[Exercise]: In the entries below, how many lines contain the string "zorder"? Respond with the number only.

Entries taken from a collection
┌──

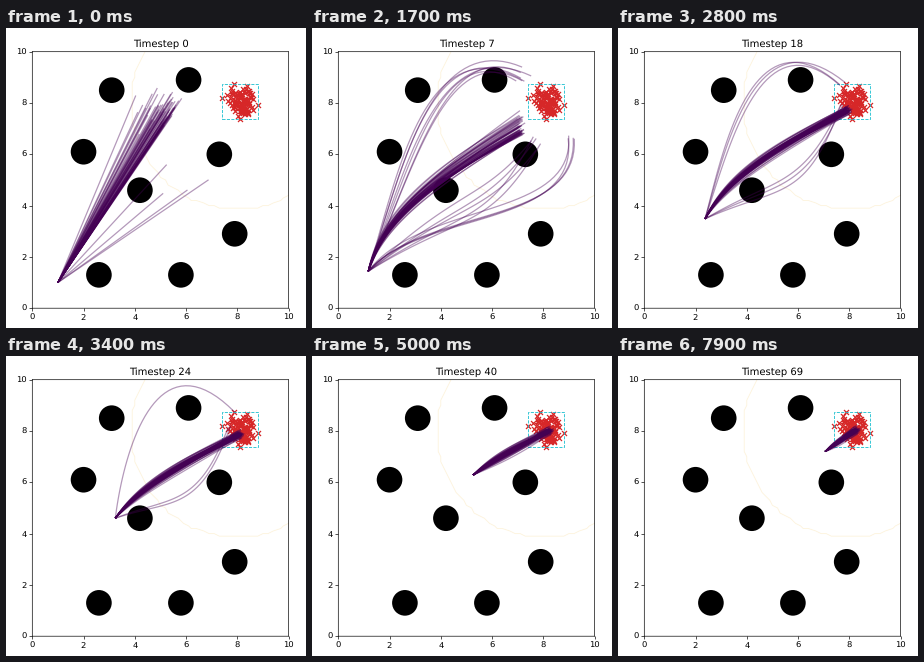
These frames come from a looping animation (300 px wide and 300 px high, 8000 ms). A matplotlib script:

```python
import matplotlib.pyplot as plt
import numpy as np
from matplotlib.animation import FuncAnimation
from matplotlib.collections import LineCollection
from matplotlib.patches import Circle, Rectangle

plt.rcParams["text.hinting"] = "none"

FRAMES, INTERVAL, HOLD = 80, 100, 10
GOAL = 8 + 8j
OBSTACLES = [(3.1, 8.5), (6.1, 8.9), (2.0, 6.1), (7.3, 6.0),
             (4.2, 4.6), (7.9, 2.9), (2.6, 1.3), (5.8, 1.3)]
rng = np.random.default_rng(11)

# Positions are complex numbers x + yj.
STEPS = np.array([0, 7, 13, 24, 40, 51, 69])
ROBOT = np.array([1 + 1j, 1.17 + 1.44j, 1.72 + 2.5j, 3.24 + 4.6j,
                  5.26 + 6.28j, 6.2 + 6.78j, 7.06 + 7.2j])
SPEED = np.gradient(ROBOT, STEPS)

# Detours: two control points, final end, lag of the end at the start.
OVER = (3 + 5.9j, 4.2 + 11.2j, 7.8 + 8.6j, .6 - .3j)
BETWEEN = (5 + 4.6j, 6 + 4j, 7.7 + 8.5j, 0 + 1.9j)
UNDER = (3.5 + 4.2j, 9.8 + 3.4j, 9.6 + 7.2j, .4 + .4j)
DIRECT_END, DIRECT_LAG = 8.3 + 8.05j, 1.1 + 1.25j

S = np.linspace(0, 1, 40)
ARCH = np.sin(np.pi * S)


def robot_at(t):
    """Cubic Hermite passage through the robot's key positions."""
    i = min(np.searchsorted(STEPS, t, side="right") - 1, len(STEPS) - 2)
    h = STEPS[i + 1] - STEPS[i]
    u = (t - STEPS[i]) / h
    return ((1 + 2 * u) * (1 - u) ** 2 * ROBOT[i]
            + u * (1 - u) ** 2 * h * SPEED[i]
            + u * u * (3 - 2 * u) * ROBOT[i + 1]
            + u * u * (u - 1) * h * SPEED[i + 1])


def bezier(a, b, c, d):
    return ((1 - S) ** 3 * a + 3 * S * (1 - S) ** 2 * b
            + 3 * S * S * (1 - S) * c + S ** 3 * d)


class Plan:
    def __init__(self, route, life, angle, fan, length):
        self.route, self.life = route, life
        self.ray = length * np.exp(1j * (angle + fan * rng.exponential()))
        self.end = complex(*rng.normal(size=2))
        self.bow = rng.normal()
        self.lift = rng.exponential()

    def curve(self, t):
        start = robot_at(t)
        settle = min(1, np.exp((7 - t) / 9))
        fresh = np.exp(-t / 7)
        if self.route and t <= self.life:
            b, c, end, lag = self.route
            shift = .35 * (start - ROBOT[2])
            b, c = b + shift, c + shift
            wide = .08 + .35 * fresh
            end += wide * self.end - lag * settle
        else:
            wide = .07
            end = DIRECT_END - DIRECT_LAG * settle
            end += wide * self.end + .5j * fresh * self.lift
            chord = end - start
            bend = 1 / (1 + (t / 24) ** 3)
            b = start + chord * (.25 + .16j * bend)
            c = start + chord * (.6 + .09j * bend)
        chord = end - start
        bow = wide * self.bow * min(1, abs(chord) / 3)
        bent = bezier(start, b, c, end) + 1j * chord / abs(chord) * bow * ARCH
        straight = np.exp(-t / 2)  # the first plans are plain rays
        return straight * (start + self.ray * S) + (1 - straight) * bent


def group(route, count, lives, angle, fan, lengths):
    return [Plan(route, life, angle, fan, rng.uniform(*lengths))
            for life in np.linspace(*lives, count)]


PLANS = (group(None, 52, (99, 99), .97, .05, (7.3, 8.7))
         + group(OVER, 7, (9, 25), 1.03, .06, (6.5, 8.7))
         + group(BETWEEN, 5, (10, 36), .97, .04, (7.5, 8.5))
         + group(UNDER, 4, (10, 17), .58, .08, (3.5, 7.4)))

fig = plt.figure(figsize=(5, 5), dpi=60)
ax = fig.add_axes([26.3 / 300, 19.8 / 300, 256.2 / 300, 256.5 / 300])
ax.set(xlim=(0, 10), ylim=(0, 10), xticks=range(0, 11, 2),
       yticks=range(0, 11, 2))
for spine in ax.spines.values():
    spine.set_snap(False)
title = ax.set_title("Timestep 0")

ring = GOAL + 4.15 * np.exp(1j * np.linspace(0, 2 * np.pi, 120))
ax.plot(ring.real.round(1), ring.imag.round(1), color="#fdf3dc", lw=1, zorder=1)
for spot in OBSTACLES:
    ax.add_patch(Circle(spot, .5, color="black", lw=0, zorder=2))

# Samples of the goal, scaled to fill their bounding box.
low, size = np.array([7.42, 7.38]), np.array([1.38, 1.36])
marks = rng.normal(size=(100, 2))
marks = low + size * (marks - marks.min(axis=0)) / np.ptp(marks, axis=0)
ax.scatter(*marks.T, marker="x", color="tab:red", zorder=3)
ax.add_patch(Rectangle(low, *size, fill=False, ec="tab:cyan", lw=1, ls="--",
                       zorder=4))

bundle = LineCollection([], colors="#440154", linewidths=1.5, alpha=.4,
                        zorder=5)
ax.add_collection(bundle, autolim=False)


def update(frame):
    t = max(0, frame - HOLD)
    title.set_text(f"Timestep {t}")
    curves = [plan.curve(t) for plan in PLANS]
    bundle.set_segments([np.column_stack([z.real, z.imag]) for z in curves])
    return title, bundle


anim = FuncAnimation(fig, update, frames=FRAMES, interval=INTERVAL,
                     repeat=True, repeat_delay=0)
plt.show()
```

└──

[Result of this exercise]: 5